The soft treatment by law enforcers of the Capitol Hill insurrectionists comes in sharp contrast to the heavy-handed police response to Black Lives Matter protests around the country in 2020 and here in St. Louis since 2014. Millions watched as President Donald Trump’s most extreme supporters answered his and Sen. Josh Hawley’s call to descend on Washington and stop Congress from certifying the presidential election.
Yet a brazen attack on the nation’s Capitol — scaling walls, bashing through windows and ransacking the offices and chambers of our nation’s top elected representatives — yielded a shockingly limp response by police.

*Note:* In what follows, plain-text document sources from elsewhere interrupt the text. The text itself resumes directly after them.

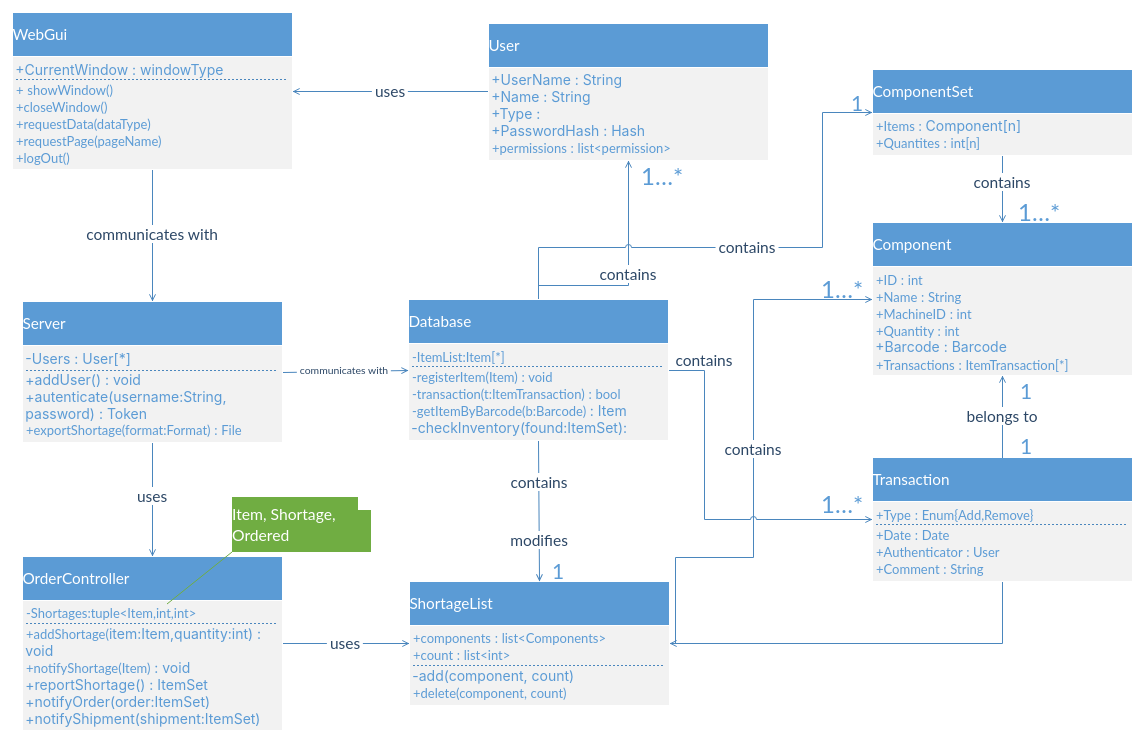
<!DOCTYPE html>
<html lang="en">
<head>
<meta charset="utf-8">
<title>Inventory system class diagram</title>
<style>
:root {
  --blue: #5b9bd5;
  --line: #4a86bd;
  --panel: #f2f2f2;
  --ink: #2c4766;
  --green: #70ad42;
  --paper: #ffffff;
}
* { box-sizing: border-box; margin: 0; padding: 0; }
body { width: 1145px; height: 744px; overflow: hidden; background: var(--paper); }
.diagram {
  position: relative; width: 1145px; height: 744px; overflow: hidden;
  background: var(--paper); font-family: Lato, sans-serif;
}
.class {
  position: absolute; z-index: 2; left: var(--x); top: var(--y);
  width: var(--w, 259px); height: var(--h);
  display: flex; flex-direction: column; gap: 1px; background: var(--paper);
}
.class h2 {
  flex: 0 0 43px; background: var(--blue); color: var(--paper);
  font-size: 15.3px; font-weight: 400; line-height: 43px; white-space: nowrap;
  text-indent: -0.6px;
}
.order h2 { line-height: 42px; }
.members { flex: 1; padding: 4px 3px 0; background: var(--panel); color: var(--blue); }
.members ul { list-style: none; }
.members li {
  position: relative; height: 17px; font-size: 13px; line-height: 17px;
  white-space: pre; word-spacing: 0.4px;
}
.members .wide { font-family: Inter, sans-serif; font-size: 14px; word-spacing: 0; }
.members li.wide { top: -1px; text-indent: -0.7px; }
.members span.wide { line-height: 16px; }
.webgui li.wide, .server li.wide { top: 0; }
.lower ul:first-child li:not(.wide) { top: 1px; }
.members .operations {
  margin: 1px 3px 0 0; padding-top: 3px;
  background: repeating-linear-gradient(90deg, var(--line) 0 2px, transparent 2px 4px) 0 0 / 100% 1px no-repeat;
}
.server .members .operations { margin-top: 3px; padding-top: 1px; }
.label {
  position: absolute; z-index: 4; left: var(--x); top: var(--y);
  padding: 0 3px; transform: translate(-50%, -50%);
  background: var(--paper); color: var(--ink);
  font-size: 15.5px; line-height: 18px; white-space: nowrap;
}
.label.small { font-size: 10.4px; line-height: 14px; }
.count {
  position: absolute; z-index: 4; left: var(--x); top: var(--y);
  color: var(--blue); font-size: 24px; line-height: 28px; white-space: nowrap;
}
.count.one { font-size: 21px; }
.note {
  position: absolute; z-index: 4; left: 232px; top: 497px; width: 139px; height: 55px;
  padding-top: 7px; background: var(--green); color: var(--paper);
  clip-path: polygon(0 0, 126px 0, 126px 13px, 139px 13px, 139px 55px, 0 55px);
  font-size: 15.7px; line-height: 21px;
}
.connectors { position: absolute; z-index: 3; left: 0; top: 0; }
.connectors path { fill: none; stroke: var(--line); stroke-width: 1; }
.connectors .link { marker-end: url(#arrow); }
.connectors .note-link { stroke: var(--green); }
</style>
</head>
<body>
<main class="diagram">

  <section class="class webgui" style="--x:13px;--y:13px;--w:279px;--h:156px">
    <h2>WebGui</h2>
    <div class="members">
      <ul><li class="wide">+CurrentWindow : windowType</li></ul>
      <ul class="operations">
        <li>+ showWindow()</li>
        <li>+closeWindow()</li>
        <li>+requestData(dataType)</li>
        <li>+requestPage(pageName)</li>
        <li>+logOut()</li>
      </ul>
    </div>
  </section>

  <section class="class" style="--x:489px;--y:24px;--w:279px;--h:136px">
    <h2>User</h2>
    <div class="members">
      <ul>
        <li class="wide">+UserName : String</li>
        <li class="wide">+Name : String</li>
        <li class="wide">+Type :</li>
        <li class="wide">+PasswordHash : Hash</li>
        <li>+permissions : list&lt;permission&gt;</li>
      </ul>
    </div>
  </section>

  <section class="class" style="--x:873px;--y:70px;--h:85px">
    <h2>ComponentSet</h2>
    <div class="members">
      <ul>
        <li>+Items : <span class="wide">Component[n]</span></li>
        <li>+Quantites : int[n]</li>
      </ul>
    </div>
  </section>

  <section class="class lower" style="--x:873px;--y:223px;--h:152px">
    <h2>Component</h2>
    <div class="members">
      <ul>
        <li>+ID : int</li>
        <li>+Name : String</li>
        <li>+MachineID : int</li>
        <li>+Quantity : int</li>
        <li class="wide">+Barcode : Barcode</li>
        <li>+Transactions : ItemTransaction[*]</li>
      </ul>
    </div>
  </section>

  <section class="class server" style="--x:23px;--y:302px;--h:140px">
    <h2>Server</h2>
    <div class="members">
      <ul><li class="wide">-Users : User[*]</li></ul>
      <ul class="operations">
        <li class="wide">+addUser() : void</li>
        <li class="wide">+autenticate(username:String,</li>
        <li class="wide">password) : Token</li>
        <li>+exportShortage(format:Format) : File</li>
      </ul>
    </div>
  </section>

  <section class="class lower" style="--x:409px;--y:300px;--h:140px">
    <h2>Database</h2>
    <div class="members">
      <ul><li>-ItemList:Item[*]</li></ul>
      <ul class="operations">
        <li>-registerItem(Item) : void</li>
        <li>-transaction(t:ItemTransaction) : bool</li>
        <li>-getItemByBarcode(b:Barcode) <span class="wide">: Item</span></li>
        <li class="wide">-checkInventory(found:ItemSet):</li>
      </ul>
    </div>
  </section>

  <section class="class lower" style="--x:873px;--y:458px;--h:123px">
    <h2>Transaction</h2>
    <div class="members">
      <ul><li>+Type : Enum{Add,Remove}</li></ul>
      <ul class="operations">
        <li>+Date : Date</li>
        <li>+Authenticator : User</li>
        <li>+Comment : String</li>
      </ul>
    </div>
  </section>

  <section class="class order" style="--x:23px;--y:557px;--h:173px">
    <h2>OrderController</h2>
    <div class="members">
      <ul><li>-Shortages:tuple&lt;Item,int,int&gt;</li></ul>
      <ul class="operations">
        <li>+addShortage(<span class="wide">item:Item,quantity:int) :</span></li>
        <li class="wide">void</li>
        <li>+notifyShortage(Item) <span class="wide">: void</span></li>
        <li class="wide">+reportShortage() : ItemSet</li>
        <li class="wide">+notifyOrder(order:ItemSet)</li>
        <li class="wide">+notifyShipment(shipment:ItemSet)</li>
      </ul>
    </div>
  </section>

  <section class="class" style="--x:410px;--y:582px;--h:123px">
    <h2>ShortageList</h2>
    <div class="members">
      <ul>
        <li>+components : list&lt;Components&gt;</li>
        <li>+count : list&lt;int&gt;</li>
      </ul>
      <ul class="operations">
        <li class="wide">-add(component, count)</li>
        <li>+delete(component, count)</li>
      </ul>
    </div>
  </section>

  <svg class="connectors" width="1145" height="744" viewBox="0 0 1145 744" aria-hidden="true">
    <defs>
      <marker id="arrow" markerUnits="userSpaceOnUse" markerWidth="9" markerHeight="9" refX="7.7" refY="4" orient="auto">
        <path d="M1 1L7 4L1 7"/>
      </marker>
    </defs>
    <path class="link" d="M488 91.5H293"/>
    <path class="link" d="M152.5 170V301"/>
    <path class="link" d="M152.5 443V556"/>
    <path class="link" d="M283 372.5L408 370.5"/>
    <path class="link" d="M538.5 299V285.5H628.5V161"/>
    <path class="link" d="M538.5 299V247.5H625.5A3 3 0 0 1 631.5 247.5H822.5V112.5H872"/>
    <path class="link" d="M1002.5 156V222"/>
    <path class="link" d="M1002.5 458V376"/>
    <path class="link" d="M1002.5 582V643.5H670"/>
    <path class="link" d="M669 370.5H704.5V519.5H750.5A3 3 0 0 1 756.5 519.5H872"/>
    <path class="link" d="M670 643.5H675.5V557.5H753.5V299.5H872"/>
    <path class="link" d="M538.5 441L539.5 581"/>
    <path class="link" d="M283 643.5H409"/>
    <path class="note-link" d="M232 552L167 604"/>
  </svg>

  <p class="note">Item, Shortage,<br>Ordered</p>

  <p class="label" style="--x:390px;--y:91px">uses</p>
  <p class="label" style="--x:152px;--y:234px">communicates with</p>
  <p class="label" style="--x:1002px;--y:182px">contains</p>
  <p class="label" style="--x:747px;--y:247px">contains</p>
  <p class="label" style="--x:628px;--y:274px">contains</p>
  <p class="label" style="--x:152px;--y:496px">uses</p>
  <p class="label small" style="--x:344px;--y:370px">communicates with</p>
  <p class="label" style="--x:539px;--y:482px">contains</p>
  <p class="label" style="--x:704px;--y:360px">contains</p>
  <p class="label" style="--x:753px;--y:449px">contains</p>
  <p class="label" style="--x:1002px;--y:416px">belongs to</p>
  <p class="label" style="--x:539px;--y:540px">modifies</p>
  <p class="label" style="--x:345px;--y:643px">uses</p>

  <p class="count" style="--x:641px;--y:162px">1…*</p>
  <p class="count one" style="--x:851px;--y:89px">1</p>
  <p class="count" style="--x:1018px;--y:198px">1…*</p>
  <p class="count" style="--x:821px;--y:275px">1…*</p>
  <p class="count one" style="--x:1020px;--y:377px">1</p>
  <p class="count one" style="--x:1020px;--y:432px">1</p>
  <p class="count" style="--x:821px;--y:490px">1…*</p>
  <p class="count one" style="--x:552px;--y:557px">1</p>
</main>
</body>
</html>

The rioters openly defied police orders to cease and desist.
Of the hundreds of people who stormed the Capitol and the thousands more who violated an emergency 6 p.m. curfew, only 68 people were arrested in this wanton display of lawlessness, most for curfew violations.
Black Americans were left justifiably shaking their heads, imagining how different the response certainly would have been if it had been a crowd of Black protesters doing the same thing.
Trump, the self-described “law and order” president who threatened to enact the Insurrection Act last summer amid protests around the country against the killing of George Floyd, on Wednesday referred to his rampaging supporters as “very special.” He expressed his “love” for them.
In June, he ordered peaceful Black Lives Matter protesters to be tear-gassed so he could arrange a photo op near the White House. The Capitol Hill rioters got off with a hand slap, if even that.
The tragic irony here is that the difference in the way law enforcement treats Black Americans compared to their white counterparts is exactly what the Black Lives Matter protests are about.
Last year, when Kyle Rittenhouse, a white 17-year-old from Illinois, headed to Kenosha, Wisconsin, with his semiautomatic rifle to join a local vigilante group, local police praised the group for standing guard outside businesses during Black Lives Matter protests. After he allegedly shot three people, killing two, he was allowed to leave the scene unimpeded by police.
In June 2015, after white supremacist Dylann Roof murdered nine Black churchgoers in their Charleston, South Carolina, place of worship, the mass murderer was treated kindly by police and even brought a Burger King hamburger to eat before recording his confession of his atrocious crimes.
Contrast that treatment with the “rough ride” treatment given to Freddie Gray by the Baltimore police that same year. Gray, a 25 year-old Black man, died from injuries he sustained while being transported in the back of a police van.
The right to equal protection under the law remains elusive for too many Americans. Respect and kid-gloves treatment was the last thing the violent, traitorous insurrectionists deserved after Wednesday’s attack on the nation’s most sacred symbol of democracy.